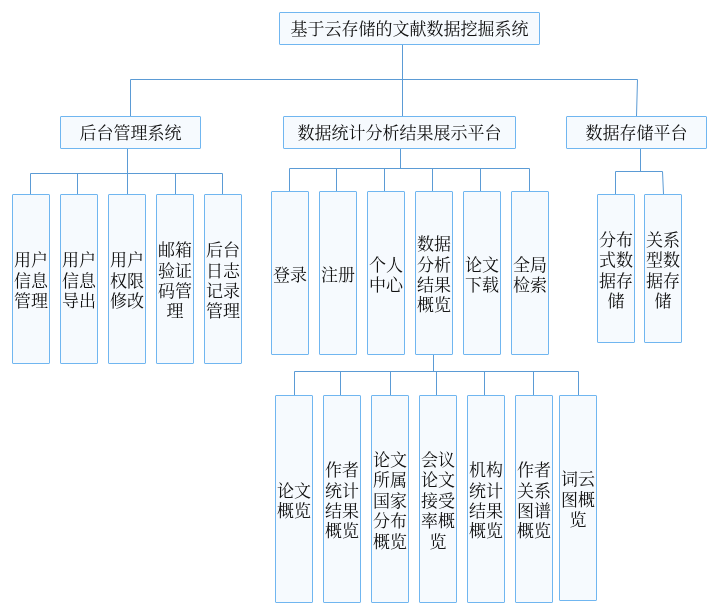
<!DOCTYPE html>
<html lang="zh-CN">
<head>
<meta charset="utf-8">
<title>基于云存储的文献数据挖掘系统</title>
<style>
:root {
  --paper: #ffffff;
  --node-fill: #f6fafe;
  --node-border: #70b6f0;
  --connector: #5b9bd5;
  --ink: #111111;
}
* { box-sizing: border-box; margin: 0; padding: 0; }
html, body { width: 719px; height: 616px; overflow: hidden; background: var(--paper); }
.chart {
  position: relative;
  width: 719px;
  height: 616px;
  color: var(--ink);
  font: 17px/20.4px "Noto Serif CJK SC", "Noto Serif CJK JP", serif;
}
.connectors { position: absolute; inset: 0; fill: none; stroke: var(--connector); stroke-width: 1; }
.node {
  display: flex;
  align-items: center;
  justify-content: center;
  background: var(--node-fill);
  border: 1px solid var(--node-border);
  border-radius: 1px;
  white-space: nowrap;
}
.root, .branch { position: absolute; height: 33px; }
.root { left: 279px; top: 12px; width: 261px; }
.branch { top: 116px; }
.branch-admin { left: 60px; width: 141px; }
.branch-display { left: 283px; width: 233px; }
.branch-storage { left: 566px; width: 141px; }
.leaves { position: absolute; display: flex; align-items: flex-start; gap: 10px; list-style: none; }
.leaves .node {
  flex: none;
  width: 38px;
  height: var(--leaf-height);
  padding-top: 2px;
  text-align: center;
  white-space: normal;
}
.leaves-admin { left: 12px; top: 194px; --leaf-height: 170px; }
.leaves-display { left: 271px; top: 191px; --leaf-height: 164px; }
.leaves-storage { left: 597px; top: 194px; gap: 9px; --leaf-height: 149px; }
.leaves-overview { left: 275px; top: 395px; --leaf-height: 208px; }
.leaves-overview .node:last-child { margin-left: -4px; height: 206px; }
</style>
</head>
<body>
<main class="chart">
  <svg class="connectors" width="719" height="616" viewBox="0 0 719 616" aria-hidden="true">
    <path d="M402.5 44V116M130.500 116V79.500H637.500L636.500 116"/>
    <path d="M127.500 148V194M30.500 194V173.500H222.500V194M77.500 173V194M175.500 173V194"/>
    <path d="M400.500 148V168.500M289.500 191V168.500H529.500V191M336.500 168V191M384.500 168V191M432.500 168V191M480.500 168V191"/>
    <path d="M640.500 148V171.500M615.500 194V171.500H662.500L663.500 194"/>
    <path d="M433.500 355V371.500M294.500 395V371.500H578.500V395M340.500 371V395M390.500 371V395M436.500 371V395M484.500 371V395M533.500 371V395"/>
  </svg>

  <h1 class="node root" style="font-size:17px;font-weight:400">基于云存储的文献数据挖掘系统</h1>

  <div class="node branch branch-admin">后台管理系统</div>
  <div class="node branch branch-display">数据统计分析结果展示平台</div>
  <div class="node branch branch-storage">数据存储平台</div>

  <ul class="leaves leaves-admin">
    <li class="node">用户信息管理</li>
    <li class="node">用户信息导出</li>
    <li class="node">用户权限修改</li>
    <li class="node">邮箱验证码管理</li>
    <li class="node">后台日志记录管理</li>
  </ul>

  <ul class="leaves leaves-display">
    <li class="node">登录</li>
    <li class="node">注册</li>
    <li class="node">个人中心</li>
    <li class="node">数据分析结果概览</li>
    <li class="node">论文下载</li>
    <li class="node">全局检索</li>
  </ul>

  <ul class="leaves leaves-storage">
    <li class="node">分布式数据存储</li>
    <li class="node">关系型数据存储</li>
  </ul>

  <ul class="leaves leaves-overview">
    <li class="node">论文概览</li>
    <li class="node">作者统计结果概览</li>
    <li class="node">论文所属国家分布概览</li>
    <li class="node">会议论文接受率概览</li>
    <li class="node">机构统计结果概览</li>
    <li class="node">作者关系图谱概览</li>
    <li class="node">词云图概览</li>
  </ul>
</main>
</body>
</html>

——————

• [YOUR INSTRUCTIONS] Make an exact printout of the listing above, omitting the images.

• [PROBLEM SOLUTION]
<!DOCTYPE html>
<html lang="zh-CN">
<head>
<meta charset="utf-8">
<title>基于云存储的文献数据挖掘系统</title>
<style>
:root {
  --paper: #ffffff;
  --node-fill: #f6fafe;
  --node-border: #70b6f0;
  --connector: #5b9bd5;
  --ink: #111111;
}
* { box-sizing: border-box; margin: 0; padding: 0; }
html, body { width: 719px; height: 616px; overflow: hidden; background: var(--paper); }
.chart {
  position: relative;
  width: 719px;
  height: 616px;
  color: var(--ink);
  font: 17px/20.4px "Noto Serif CJK SC", "Noto Serif CJK JP", serif;
}
.connectors { position: absolute; inset: 0; fill: none; stroke: var(--connector); stroke-width: 1; }
.node {
  display: flex;
  align-items: center;
  justify-content: center;
  background: var(--node-fill);
  border: 1px solid var(--node-border);
  border-radius: 1px;
  white-space: nowrap;
}
.root, .branch { position: absolute; height: 33px; }
.root { left: 279px; top: 12px; width: 261px; }
.branch { top: 116px; }
.branch-admin { left: 60px; width: 141px; }
.branch-display { left: 283px; width: 233px; }
.branch-storage { left: 566px; width: 141px; }
.leaves { position: absolute; display: flex; align-items: flex-start; gap: 10px; list-style: none; }
.leaves .node {
  flex: none;
  width: 38px;
  height: var(--leaf-height);
  padding-top: 2px;
  text-align: center;
  white-space: normal;
}
.leaves-admin { left: 12px; top: 194px; --leaf-height: 170px; }
.leaves-display { left: 271px; top: 191px; --leaf-height: 164px; }
.leaves-storage { left: 597px; top: 194px; gap: 9px; --leaf-height: 149px; }
.leaves-overview { left: 275px; top: 395px; --leaf-height: 208px; }
.leaves-overview .node:last-child { margin-left: -4px; height: 206px; }
</style>
</head>
<body>
<main class="chart">
  <svg class="connectors" width="719" height="616" viewBox="0 0 719 616" aria-hidden="true">
    <path d="M402.5 44V116M130.500 116V79.500H637.500L636.500 116"/>
    <path d="M127.500 148V194M30.500 194V173.500H222.500V194M77.500 173V194M175.500 173V194"/>
    <path d="M400.500 148V168.500M289.500 191V168.500H529.500V191M336.500 168V191M384.500 168V191M432.500 168V191M480.500 168V191"/>
    <path d="M640.500 148V171.500M615.500 194V171.500H662.500L663.500 194"/>
    <path d="M433.500 355V371.500M294.500 395V371.500H578.500V395M340.500 371V395M390.500 371V395M436.500 371V395M484.500 371V395M533.500 371V395"/>
  </svg>

  <h1 class="node root" style="font-size:17px;font-weight:400">基于云存储的文献数据挖掘系统</h1>

  <div class="node branch branch-admin">后台管理系统</div>
  <div class="node branch branch-display">数据统计分析结果展示平台</div>
  <div class="node branch branch-storage">数据存储平台</div>

  <ul class="leaves leaves-admin">
    <li class="node">用户信息管理</li>
    <li class="node">用户信息导出</li>
    <li class="node">用户权限修改</li>
    <li class="node">邮箱验证码管理</li>
    <li class="node">后台日志记录管理</li>
  </ul>

  <ul class="leaves leaves-display">
    <li class="node">登录</li>
    <li class="node">注册</li>
    <li class="node">个人中心</li>
    <li class="node">数据分析结果概览</li>
    <li class="node">论文下载</li>
    <li class="node">全局检索</li>
  </ul>

  <ul class="leaves leaves-storage">
    <li class="node">分布式数据存储</li>
    <li class="node">关系型数据存储</li>
  </ul>

  <ul class="leaves leaves-overview">
    <li class="node">论文概览</li>
    <li class="node">作者统计结果概览</li>
    <li class="node">论文所属国家分布概览</li>
    <li class="node">会议论文接受率概览</li>
    <li class="node">机构统计结果概览</li>
    <li class="node">作者关系图谱概览</li>
    <li class="node">词云图概览</li>
  </ul>
</main>
</body>
</html>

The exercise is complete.